Lau at Clari's career progression is a prime example. She left her role as a stockbroker on Wall Street for B2B technology sales. Her perspective on what matters to finance professionals has proved valuable in enterprise sales, where CFOs are often major stakeholders. Lau also shared her experience working on Wall Street, an environment of predominantly white men.
"As one of the few women on the trading floor, everyone always assumed I was a secretary, or an admin, despite my leadership position. So imagine a boy's club, but to the extreme," she says. "It was also very frustrating to see very few Asian leaders in rounds of promotions, even though the floor was majority Asian. It felt like all of us who were not white had to go the extra mile to prove ourselves."
Today, Lau is a top seller at Clari.
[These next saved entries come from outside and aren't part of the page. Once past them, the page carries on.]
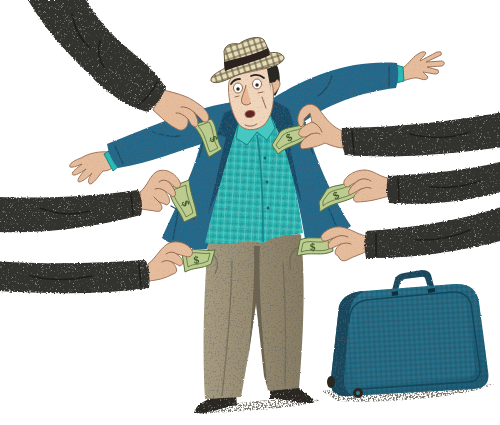
<!DOCTYPE html>
<html lang="en">
<head>
<meta charset="utf-8">
<title>Hands in every pocket</title>
<style>
:root{--paper:#fff;--ink:#292722;--sleeve:#33312d;--jacket:#23688a;--jacket-dark:#174c68;--shirt:#2bb9b4;--shirt-dark:#14858c;--trousers:#9a8f76;--trousers-dark:#6d644f;--skin:#e5bd9c;--skin-pale:#f0d6bd;--skin-line:#95684d;--bill:#bccb8e;--bill-dark:#55703f;--hat:#e6dcb8;--case:#206a84;--case-dark:#12475d}
html,body{margin:0;background:var(--paper);overflow:hidden}
svg{display:block;width:500px;height:425px}
.sleeve{fill:var(--sleeve)}
.jacket{fill:var(--jacket)}
.jacket-shade{fill:var(--jacket-dark)}
.seam{fill:none;stroke:var(--jacket-dark);stroke-width:1.3;stroke-linecap:round}
.hand{fill:var(--skin);stroke:var(--skin-line);stroke-width:.9;stroke-linejoin:round}
.pale{fill:var(--skin-pale)}
.crease{fill:none;stroke:var(--skin-line);stroke-width:1;stroke-linecap:round}
.ink{fill:var(--ink)}
.fold{fill:none;stroke:#11100e;stroke-width:1.5;stroke-linecap:round;opacity:.6}
.bill{fill:var(--bill);stroke:var(--bill-dark);stroke-width:1}
.bill-line{fill:none;stroke:var(--bill-dark);stroke-width:.8}
.dollar{font:700 11px "Noto Serif",serif;fill:#3f5a2f;text-anchor:middle}
</style>
</head>
<body>
<svg viewBox="0 0 500 425" role="img" aria-label="A worried man in a straw hat stands by a suitcase while six hands in black sleeves pull money from his pockets">
<defs>
<filter id="grain-light" x="-5%" y="-5%" width="110%" height="110%">
<feTurbulence type="fractalNoise" baseFrequency=".65" numOctaves="2" seed="4" result="noise"/>
<feColorMatrix in="noise" values="0 0 0 0 .8  0 0 0 0 .78  0 0 0 0 .72  0 7 0 0 -4.3" result="specks"/>
<feComponentTransfer in="specks" result="soft"><feFuncA type="linear" slope=".3"/></feComponentTransfer>
<feComposite in="soft" in2="SourceGraphic" operator="atop" result="grained"/>
<feDisplacementMap in="grained" in2="noise" scale="3" xChannelSelector="R" yChannelSelector="G"/>
</filter>
<filter id="grain-dark" x="-5%" y="-5%" width="110%" height="110%">
<feTurbulence type="fractalNoise" baseFrequency=".6" numOctaves="2" seed="9" result="noise"/>
<feColorMatrix in="noise" values="0 0 0 0 .08  0 0 0 0 .12  0 0 0 0 .14  0 7 0 0 -3.8" result="specks"/>
<feComponentTransfer in="specks" result="soft"><feFuncA type="linear" slope=".42"/></feComponentTransfer>
<feComposite in="soft" in2="SourceGraphic" operator="atop" result="grained"/>
<feDisplacementMap in="grained" in2="noise" scale="2" xChannelSelector="R" yChannelSelector="G"/>
</filter>
<filter id="grain-skin">
<feTurbulence type="fractalNoise" baseFrequency=".7" numOctaves="2" seed="2" result="noise"/>
<feColorMatrix in="noise" values="0 0 0 0 .65  0 0 0 0 .35  0 0 0 0 .25  0 6 0 0 -3.4" result="specks"/>
<feComponentTransfer in="specks" result="soft"><feFuncA type="linear" slope=".35"/></feComponentTransfer>
<feComposite in="soft" in2="SourceGraphic" operator="atop"/>
</filter>
<filter id="grain-shadow" x="-10%" y="-50%" width="120%" height="200%">
<feTurbulence type="fractalNoise" baseFrequency=".6" numOctaves="2" seed="6" result="noise"/>
<feColorMatrix in="noise" values="0 0 0 0 0  0 0 0 0 0  0 0 0 0 0  0 8 0 0 -3.7" result="specks"/>
<feComposite in="SourceGraphic" in2="specks" operator="in"/>
</filter>
<pattern id="shirt-check" width="7" height="7" patternUnits="userSpaceOnUse" patternTransform="rotate(3)">
<path d="M0 1H7M1 0V7" stroke="#147f88" stroke-width=".9" opacity=".6"/>
<path d="M0 4H7M4.500 0V7" stroke="#7fe0d6" stroke-width=".7" opacity=".6"/>
</pattern>
<pattern id="hat-check" width="6" height="6" patternUnits="userSpaceOnUse" patternTransform="rotate(-18)">
<path d="M0 1H6M1 0V6" stroke="#5b5138" stroke-width="1.100"/>
</pattern>
<pattern id="canvas-weave" width="5" height="5" patternUnits="userSpaceOnUse" patternTransform="rotate(-3)">
<path d="M0 1H5M1 0V5" stroke="#0d3d52" stroke-width=".8" opacity=".5"/>
</pattern>
<linearGradient id="trouser-tone"><stop stop-color="#a69b80"/><stop offset=".45" stop-color="#978b71"/><stop offset="1" stop-color="#877b62"/></linearGradient>
<linearGradient id="case-tone" x2="1" y2="1"><stop stop-color="#2b7a95"/><stop offset="1" stop-color="#1a5c75"/></linearGradient>
</defs>

<g id="ground-shadows" filter="url(#grain-shadow)" fill="#77746c">
<path d="M196 414C220 402 280 397 322 400C300 408 250 411 196 414Z"/>
<path d="M322 391C380 385 450 383 494 384C470 396 390 404 338 401Z"/>
</g>

<g id="suitcase">
<g filter="url(#grain-dark)">
<path d="M391 294L395 279Q397 274 404 273L422 270Q429 270 431 275L435 290L429 291L425 278Q424 276 420 277L405 279Q401 280 400 283L397 294Z" fill="var(--case-dark)"/>
<path d="M339 306C343 296 351 292 364 291L454 284C470 283 477 290 479 302L488 371C490 383 485 388 474 389L349 396C335 397 329 390 331 378Z" fill="url(#case-tone)"/>
<path d="M339 306C343 296 351 292 364 291C352 297 350 306 349 318L344 380Q344 390 352 396C335 398 329 390 331 378Z" fill="var(--case-dark)"/>
<path d="M365 304L453 296Q465 296 467 307L475 367Q476 377 466 378L363 385Q353 385 354 375L357 314Q358 305 365 304Z" fill="#256f89"/>
</g>
<path d="M349 318Q350 297 364 291L454 284C470 283 477 290 479 302L488 371C490 383 485 388 474 389L352 396Q344 390 344 380Z" fill="url(#canvas-weave)"/>
<path d="M349 323Q349 303 366 300L452 292Q467 291 471 304L480 370Q480 381 469 382L360 389" fill="none" stroke="var(--case-dark)" stroke-width="1.400"/>
<path d="M392 294L398 293M428 291L435 290" stroke="#0d303e" stroke-width="4"/>
<ellipse class="ink" cx="331" cy="382" rx="4" ry="6"/><ellipse class="ink" cx="358" cy="393" rx="5" ry="5"/>
<circle cx="358" cy="393" r="2" fill="#3c7d91"/>
</g>

<g id="man">
<g id="shoes" class="ink" filter="url(#grain-light)">
<path d="M194 413C196 404 205 401 213 397L236 395L237 405C225 406 213 414 194 413Z"/>
<path d="M270 389L298 387C304 393 314 397 313 403C298 404 285 398 270 399Z"/>
</g>
<g id="trousers" filter="url(#grain-dark)">
<path d="M208 240L301 234C306 285 303 340 299 388L268 391C264 360 259 328 256 303C252 334 246 370 241 397L205 399C202 350 204 292 208 240Z" fill="url(#trouser-tone)"/>
<path d="M254 246L260 246C258 275 262 340 268 390L264 376L256 303L248 360C252 320 255 280 254 246Z" fill="var(--trousers-dark)"/>
<path d="M208 250Q222 259 215 274M300 246Q286 254 291 270M232 260C231 310 226 360 222 396M283 262C286 310 286 350 285 386" fill="none" stroke="var(--trousers-dark)" stroke-width="1.300" opacity=".7"/>
</g>
<g id="bare-hands" class="hand" filter="url(#grain-skin)">
<path d="M111 152C99 151 89 153 81 158C75 160 68 164 70 167Q73 168 82 164C76 169 70 173 73 175Q76 176 86 169C80 175 76 181 79 182Q83 182 92 173C88 179 87 184 91 184C96 181 99 175 103 171C109 171 113 168 116 164Z"/>
<path d="M400 69C408 66 411 58 418 54Q424 50 426 53C424 57 421 58 420 61L437 52Q443 51 441 55L426 62L442 61Q447 63 442 66L427 67L438 70Q440 74 435 74L423 72L428 77Q427 81 421 79C414 76 409 80 401 81Z"/>
</g>
<g id="shirt-cuffs" fill="var(--shirt)" stroke="var(--shirt-dark)"><path d="M104 154L110 150L119 166L113 171Z"/><path d="M396 65L403 67L404 81L396 83Z"/></g>
<g id="jacket" filter="url(#grain-dark)">
<path class="jacket" d="M236 102C200 105 150 127 107 144Q109 158 118 168C150 163 180 150 208 142Z"/>
<path class="jacket" d="M272 99C310 75 350 60 397 63Q400 76 396 88C360 92 325 105 300 125Z"/>
<path class="jacket" d="M238 101C215 104 205 113 204 126C199 165 176 205 162 238C175 248 192 250 207 249C217 210 230 165 243 128Z"/>
<path class="jacket" d="M272 98C289 98 300 107 306 124C315 160 334 200 351 226C340 235 320 240 305 239C299 200 288 155 270 121Z"/>
<path class="jacket-shade" d="M240 106L224 113L217 135L226 137L208 214L242 133ZM273 100L289 109L295 130L287 133L302 203L270 122Z"/>
<path class="seam" d="M205 128Q203 146 199 157M304 125Q307 140 313 154M115 146L123 164M389 66L389 87M171 206L194 219M321 205L343 193M153 132Q170 138 180 136M332 76Q328 89 318 96M173 239L178 212M338 230L329 209"/>
</g>
<g id="shirt">
<path d="M239 121L270 115C287 145 297 190 303 233C286 236 277 235 263 243C245 239 227 247 205 243C214 205 225 165 239 121Z" fill="var(--shirt)" filter="url(#grain-dark)"/>
<path d="M239 121L270 115C287 145 297 190 303 233C286 236 277 235 263 243C245 239 227 247 205 243C214 205 225 165 239 121Z" fill="url(#shirt-check)"/>
<path d="M257 135C262 165 263 205 263 242" fill="none" stroke="var(--shirt-dark)" stroke-width="1.600"/>
<path d="M239 121L236 138L247 145L257 132L267 140L275 128L270 114Z" fill="#45c8c0" stroke="var(--shirt-dark)"/>
<g fill="#0f656e"><circle cx="265" cy="158" r="1.500"/><circle cx="267" cy="182" r="1.500"/><circle cx="268" cy="208" r="1.500"/></g>
</g>
<g id="head">
<path class="ink" d="M264 70L277 65C281 75 281 88 275 96L268 88Z"/>
<g class="hand" filter="url(#grain-skin)">
<path d="M270 82C278 76 283 82 278 89Q274 96 269 94Z"/>
<path class="pale" d="M229 82C227 95 231 112 238 123C243 131 255 132 264 125C271 118 275 104 273 88L268 68L232 76Z"/>
</g>
<path class="ink" d="M267 69L275 66C279 73 278 79 275 82L270 83L271 91Z"/>
<ellipse cx="238" cy="88" rx="4.500" ry="5" fill="#fff" stroke="var(--skin-line)"/><ellipse cx="257" cy="84" rx="4.500" ry="5" fill="#fff" stroke="var(--skin-line)"/>
<circle class="ink" cx="238" cy="89" r="1.700"/><circle class="ink" cx="257" cy="85" r="1.700"/>
<path d="M231 84Q234 79 240 79M251 76Q258 73 264 78" fill="none" stroke="var(--ink)" stroke-width="1.800" stroke-linecap="round"/>
<path d="M246 85C244 94 240 99 242 103Q246 107 251 103" fill="#e8b797" stroke="var(--skin-line)"/>
<path d="M262 97L266 108M258 93L263 92M235 97L239 96M245 125Q251 128 257 124" class="crease"/>
<ellipse cx="250" cy="114" rx="5" ry="3.500" fill="#5b2722" stroke="#a65e4d" transform="rotate(-8 250 114)"/>
</g>
<g id="hat">
<path d="M211 81C210 75 219 72 225 68L270 53C278 51 285 55 284 59C279 68 262 67 247 72C233 75 218 87 211 81Z" fill="var(--hat)"/>
<path d="M225 69L224 51C226 44 232 43 239 44C246 38 260 35 264 40L270 55C257 59 240 63 225 69Z" fill="var(--hat)"/>
<path d="M211 81C210 75 219 72 225 68L224 51C226 44 232 43 239 44C246 38 260 35 264 40L270 53C278 51 285 55 284 59C279 68 262 67 247 72C233 75 218 87 211 81Z" fill="url(#hat-check)" stroke="#675d43"/>
<path d="M224 62C238 58 254 55 268 48L270 55C258 61 240 65 225 71Z" fill="#2c2220"/>
</g>
</g>

<g id="money">
<g id="bill-chest-left"><path class="bill" d="M193 125L211 119C218 126 215 138 222 149L209 157C204 148 204 137 193 125Z"/><path class="bill-line" d="M198 126L209 122C214 129 212 139 218 148L210 152C206 144 206 135 198 126Z"/><text class="dollar" transform="translate(210 141) rotate(60)">$</text></g>
<g id="bill-chest-right"><path class="bill" d="M280 132C287 126 295 128 304 124L308 136C299 146 288 145 278 154L272 145Z"/><path class="bill-line" d="M283 135C290 130 296 131 302 128L304 136C297 142 287 142 279 149L276 145Z"/><text class="dollar" transform="translate(291 141) rotate(-28)">$</text></g>
<g id="bill-pocket-left"><path class="bill" d="M169 188L189 180C190 193 195 203 197 216L184 222C180 210 170 203 169 188Z"/><path class="bill-line" d="M173 190L186 185C186 196 191 204 193 213L186 217C182 207 174 201 173 190Z"/><text class="dollar" transform="translate(182 205) rotate(66)">$</text></g>
<g id="bill-pocket-right"><path class="bill" d="M327 189C336 184 342 187 351 180L358 194C348 203 333 201 320 212L319 202Z"/><path class="bill-line" d="M329 193C337 188 343 190 349 185L353 193C345 199 332 198 323 206L323 201Z"/><text class="dollar" transform="translate(338 199) rotate(-28)">$</text></g>
<g id="bill-hip-left"><path class="bill" d="M182 253C192 246 203 252 215 250L211 264C202 269 194 267 185 272Z"/><path class="bill-line" d="M186 255C194 250 202 255 210 253L208 261C200 265 194 263 188 267Z"/><text class="dollar" transform="translate(197 264) rotate(-10)">$</text></g>
<g id="bill-hip-right"><path class="bill" d="M300 240C310 235 320 241 331 235L333 251C322 257 311 251 297 256Z"/><path class="bill-line" d="M303 243C311 239 320 245 328 240L329 249C320 253 311 248 301 252Z"/><text class="dollar" transform="translate(313 251) rotate(-6)">$</text></g>
</g>

<g id="grabbing-hands">
<g class="hand" filter="url(#grain-skin)">
<path d="M163 90C176 93 188 96 197 103C205 108 211 115 208 121Q204 124 201 119L194 112C198 119 200 126 195 127Q191 126 188 119C189 127 184 131 179 130C168 125 161 117 153 110Z"/>
<path d="M140 192C148 186 150 174 158 171C167 168 176 174 180 182Q182 188 176 188L169 182C175 190 178 195 173 197L165 191C169 197 172 202 167 205L159 202C165 208 161 213 155 211L141 209Z"/>
<path d="M148 264C156 258 161 247 169 243C178 240 187 243 192 250Q194 256 188 257L177 254C183 259 185 264 180 266L172 262C178 268 178 273 173 274C164 279 157 280 149 281Z"/>
<path d="M343 131C333 128 326 119 319 109C313 102 305 103 300 111C296 119 298 125 301 127Q305 125 304 119L310 113L312 122C302 126 296 132 300 136Q304 139 311 134C301 140 298 146 302 149C312 148 319 146 325 143C332 146 338 148 344 148Z"/>
<path d="M388 178C380 177 373 170 365 170C356 170 348 174 344 181Q343 187 348 187L359 180C351 186 346 192 350 195L361 189C354 194 351 200 356 202C368 202 379 199 389 196Z"/>
<path d="M366 236C357 234 349 228 341 227C333 226 325 230 321 236Q321 242 326 241L336 237C329 240 326 246 330 249L341 244C335 248 333 254 338 256Q341 263 347 260C354 256 360 255 367 251Z"/>
</g>
<path class="crease" d="M194 112Q187 106 181 107M188 119Q181 112 176 113M169 182Q163 178 159 182M165 191Q159 187 155 189M159 202L154 197M177 254Q171 250 166 254M172 262Q166 259 162 262M312 122Q319 124 322 132M311 134Q317 132 320 134M359 180Q365 177 371 181M361 189Q367 186 371 188M336 237Q342 234 348 237M341 244Q347 242 351 244"/>
</g>

<g id="black-sleeves">
<g class="sleeve" filter="url(#grain-light)">
<path d="M28 0H86C98 22 119 42 139 58C150 67 160 78 166 88Q159 104 147 112C125 105 105 92 90 75C66 52 44 28 28 0Z"/>
<path d="M-4 197C50 199 95 196 138 190Q144 202 141 215C100 226 50 234 -4 232Z"/>
<path d="M-4 261C50 265 100 263 146 260Q151 274 149 288C100 295 50 294 -4 291Z"/>
<path d="M342 128C390 128 450 122 504 112V147C450 154 400 159 345 155Q340 140 342 128Z"/>
<path d="M388 176C430 174 470 170 504 161V191C470 201 430 206 389 203Q385 190 388 176Z"/>
<path d="M366 231C420 227 460 220 504 206V240C460 252 410 259 366 258Q363 244 366 231Z"/>
</g>
<path class="fold" d="M157 82Q150 97 138 105M72 14Q76 36 90 48M100 41Q96 56 104 67M131 194L133 215M40 208Q65 218 90 211M139 264L141 286M30 276Q60 283 92 276M352 131L354 153M410 134Q440 142 470 132M398 179L399 201M430 187Q458 189 480 181M376 234L376 256M415 240Q445 241 470 230"/>
</g>
</svg>
</body>
</html>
But if we hadn't rethought our job description, requirements, and the qualities that make someone a successful candidate, we might’ve missed out on hiring Lau.
To incorporate DEI in your hiring process, managers can use actionable strategies that include intentionally expanding your talent pool and hiring for capabilities.
Practice and promote allyship
At GenR, Ramos of InclusionINC shared a framework called the “4 A’s of Allyship” that maps out what it looks like to be an ally to different people and communities.
- Awareness: Being an ally starts with understanding how different people face and experience oppression. “It’s being aware of our own human tendency to have unconscious biases that can lead to unintentional microaggressions, and microinequities in the workplace, which can cause people to feel devalued,” Ramos says.
- Advocacy: Use your privilege to work in solidarity and partnership with people who have been excluded, marginalized, or oppressed. Ramos notes advocacy can happen across recruiting, interviewing, and promoting.
- Accountability: Make a commitment to holding yourself and others accountable for your words and actions. Ramos says this principle is simple: ”If you see something, say something or do something.”
- Action: Taking action looks different for everyone. For some, it’s standing up for a colleague in a meeting, or seeking out diverse candidates. For others, it’s starting a workplace book club with lunchtime gatherings to discuss titles centered on DEI (as we’ve done at Clari).
As an ally, you’re not always going to do things perfectly. That’s why allyship is a practice.
Ramos says that ultimately, “it’s really about developing that spirit of humility and free curiosity, to broaden our understanding of different lived experiences.”